His biographer and writer, Pablo Daniel Magee, said that Almada’s work is studied in Italy, France, Spain, Germany, Colombia, Portugal, Argentina and Chile, among other countries.
Magee said: ‘Martín Almada died but his struggle remains intact and the resolution with which we will carry forward the cause of human rights is stronger than ever.
‘It is the proof that there is no obstacle that can stop the human being when he has a conviction.
‘Almada’s greatest legacy was his book the ‘Archives of Terror’.

  • Former president of Brazil, Dilma Rousseff, has condemned ex-President Jair Bolsonaro, who last year eliminated the Commission of Dead and Disappeared, an institution that had been investigating the crimes of the 1964-1985 military dictatorships since 1995.

Rouseff drew parallels to a coup attempt that Bolsanoro organised in January of last year after he lost the Presidential elections to current president Luiz Inácio Lula da Silva in 2022.
Rousseff, who was herself a victim of torture during the military dictatorship (1964-1985), defended the importance of remembering the coup d’état of 1964, of which happened 60 years ago on Monday.
She said: ‘Maintaining the memory and the historical truth about the military coup that occurred in Brazil 60 years ago is crucial to ensure that the tragedy does not recur, as almost happened recently on 8th January, 2023.
‘History does not erase the signs of betrayal of democracy or clean from the national conscience the acts of perversity of those who exiled and stained the Brazilian life with blood, torture and death for 21 years.
‘Nor does it rescue those who supported the attack on institutions, democracy and the ideals of a more just and less unequal society.
‘Dictatorship never again!’
Relatives of victims of the dictatorship and human rights associations are planning to march in the city of São Paulo this Sunday from a former torture centre to the Ibirapuera Park, to ‘not forget’ the pain caused by the dictatorship.
Victims of the 1964 coup are demanding the ‘demilitarisation of the police’ and the creation of mechanisms against torture, and the reissue and publication of history textbooks from the victims’ perspective.
Meanwhile in Peru, police have raided President Dina Boluarte’s home as part of a corruption inquiry dubbed ‘Rolexgate’.

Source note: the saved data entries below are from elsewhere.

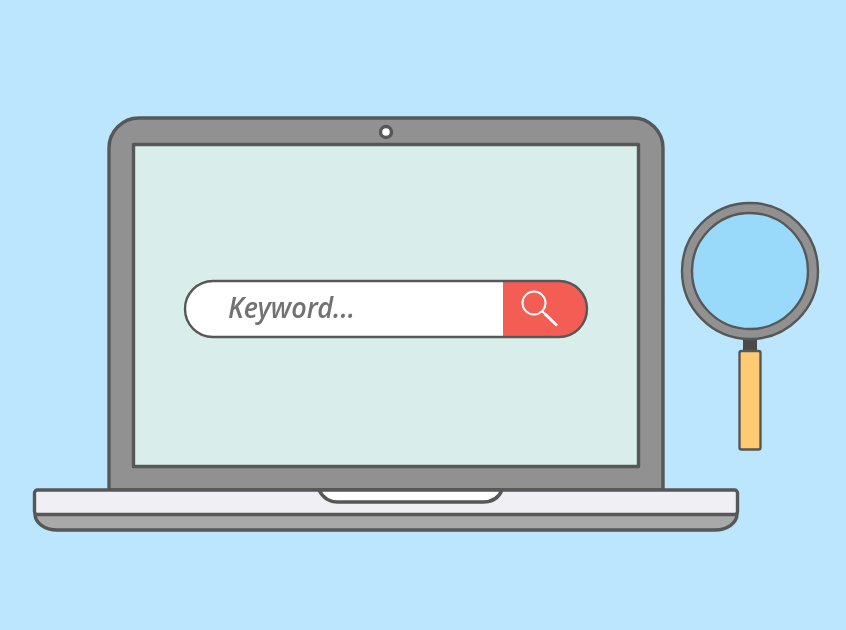
<!DOCTYPE html>
<html lang="en">
<head>
<meta charset="utf-8">
<title>Keyword search</title>
<style>
:root {
  --sky: #bbe6fd;
  --outline: #575757;
  --casing: #919191;
  --screen: #d9eeeb;
  --deck: #f0eff3;
  --underside: #a9a9a9;
  --accent: #f35d54;
  --lens: #99dafa;
  --handle: #fecb72;
  --collar: #4a4a4a;
  --label: #727272;
}
html, body { margin: 0; width: 846px; height: 630px; overflow: hidden; background: var(--sky); }
svg { display: block; }
.outlined { stroke: var(--outline); stroke-width: 3.4; stroke-linejoin: round; }
.fine { stroke-width: 2.4; }
.casing { fill: var(--casing); }
.screen { fill: var(--screen); }
.deck { fill: var(--deck); }
.underside { fill: var(--underside); }
.white { fill: #fff; }
.accent { fill: var(--accent); }
.lens { fill: var(--lens); }
.handle { fill: var(--handle); }
.collar { fill: var(--collar); }
.none { fill: none; }
.search-icon { fill: none; stroke: #fff; stroke-width: 2; }
.placeholder { font: italic 600 28px "Open Sans", "Noto Sans", sans-serif; fill: var(--label); }
</style>
</head>
<body>
<svg width="846" height="630" viewBox="0 0 846 630">
  <rect width="846" height="630" fill="#bbe6fd"/>

  <g id="laptop">
    <path class="outlined casing" d="M109 490V148A30 30 0 0 1 139 118H633A30 30 0 0 1 663 148V490Z"/>
    <rect class="outlined screen" x="133.500" y="144.500" width="505" height="322"/>
    <circle class="outlined white" cx="386" cy="132" r="5.500"/>
    <path class="outlined underside" d="M35 514H737A22 16 0 0 1 715 530H57A22 16 0 0 1 35 514Z"/>
    <rect class="outlined deck" x="34.500" y="490" width="703" height="24.500" rx="3"/>
    <path class="outlined white" d="M319 490Q325 502 338 502H483Q497 502 502 490Z"/>
  </g>

  <g id="search-bar">
    <rect class="white" x="185" y="281" width="402" height="56" rx="28"/>
    <path class="accent" d="M503 281H559A28 28 0 0 1 559 337H503Z"/>
    <rect class="outlined fine none" x="185" y="281" width="402" height="56" rx="28"/>
    <text class="placeholder" x="228" y="318" textLength="127" lengthAdjust="spacingAndGlyphs">Keyword...</text>
    <g class="search-icon">
      <circle cx="534" cy="303" r="11.500"/>
      <path d="M542 311L546 315"/>
      <path d="M545 314L557 325.500" stroke-width="3"/>
    </g>
  </g>

  <g id="magnifier">
    <rect class="collar" x="743" y="336" width="14" height="16"/>
    <rect class="outlined fine handle" x="739.500" y="351" width="21" height="98.500" rx="2"/>
    <circle class="outlined fine casing" cx="750" cy="271" r="68"/>
    <circle class="outlined fine lens" cx="750" cy="271" r="58"/>
  </g>
</svg>
</body>
</html>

Authorities were searching for more than a dozen Rolex watches President Boluarte had allegedly not declared.
The investigation began after a news report drew attention to luxury watches she wore at public events, dating from when she took office in December 2022.
Peru’s government described the raid on Saturday as ‘disproportionate and unconstitutional’.
Peruvian Prime Minister Gustavo Adrianzen said: ‘The political noise that is being made is serious, affecting investments and the entire country.’
The government comptroller announced earlier this month it would review Boluarte’s asset declarations from the past two years.
Speaking last week, Boluarte insisted she entered government ‘with clean hands’ and that she would ‘leave it with clean hands’.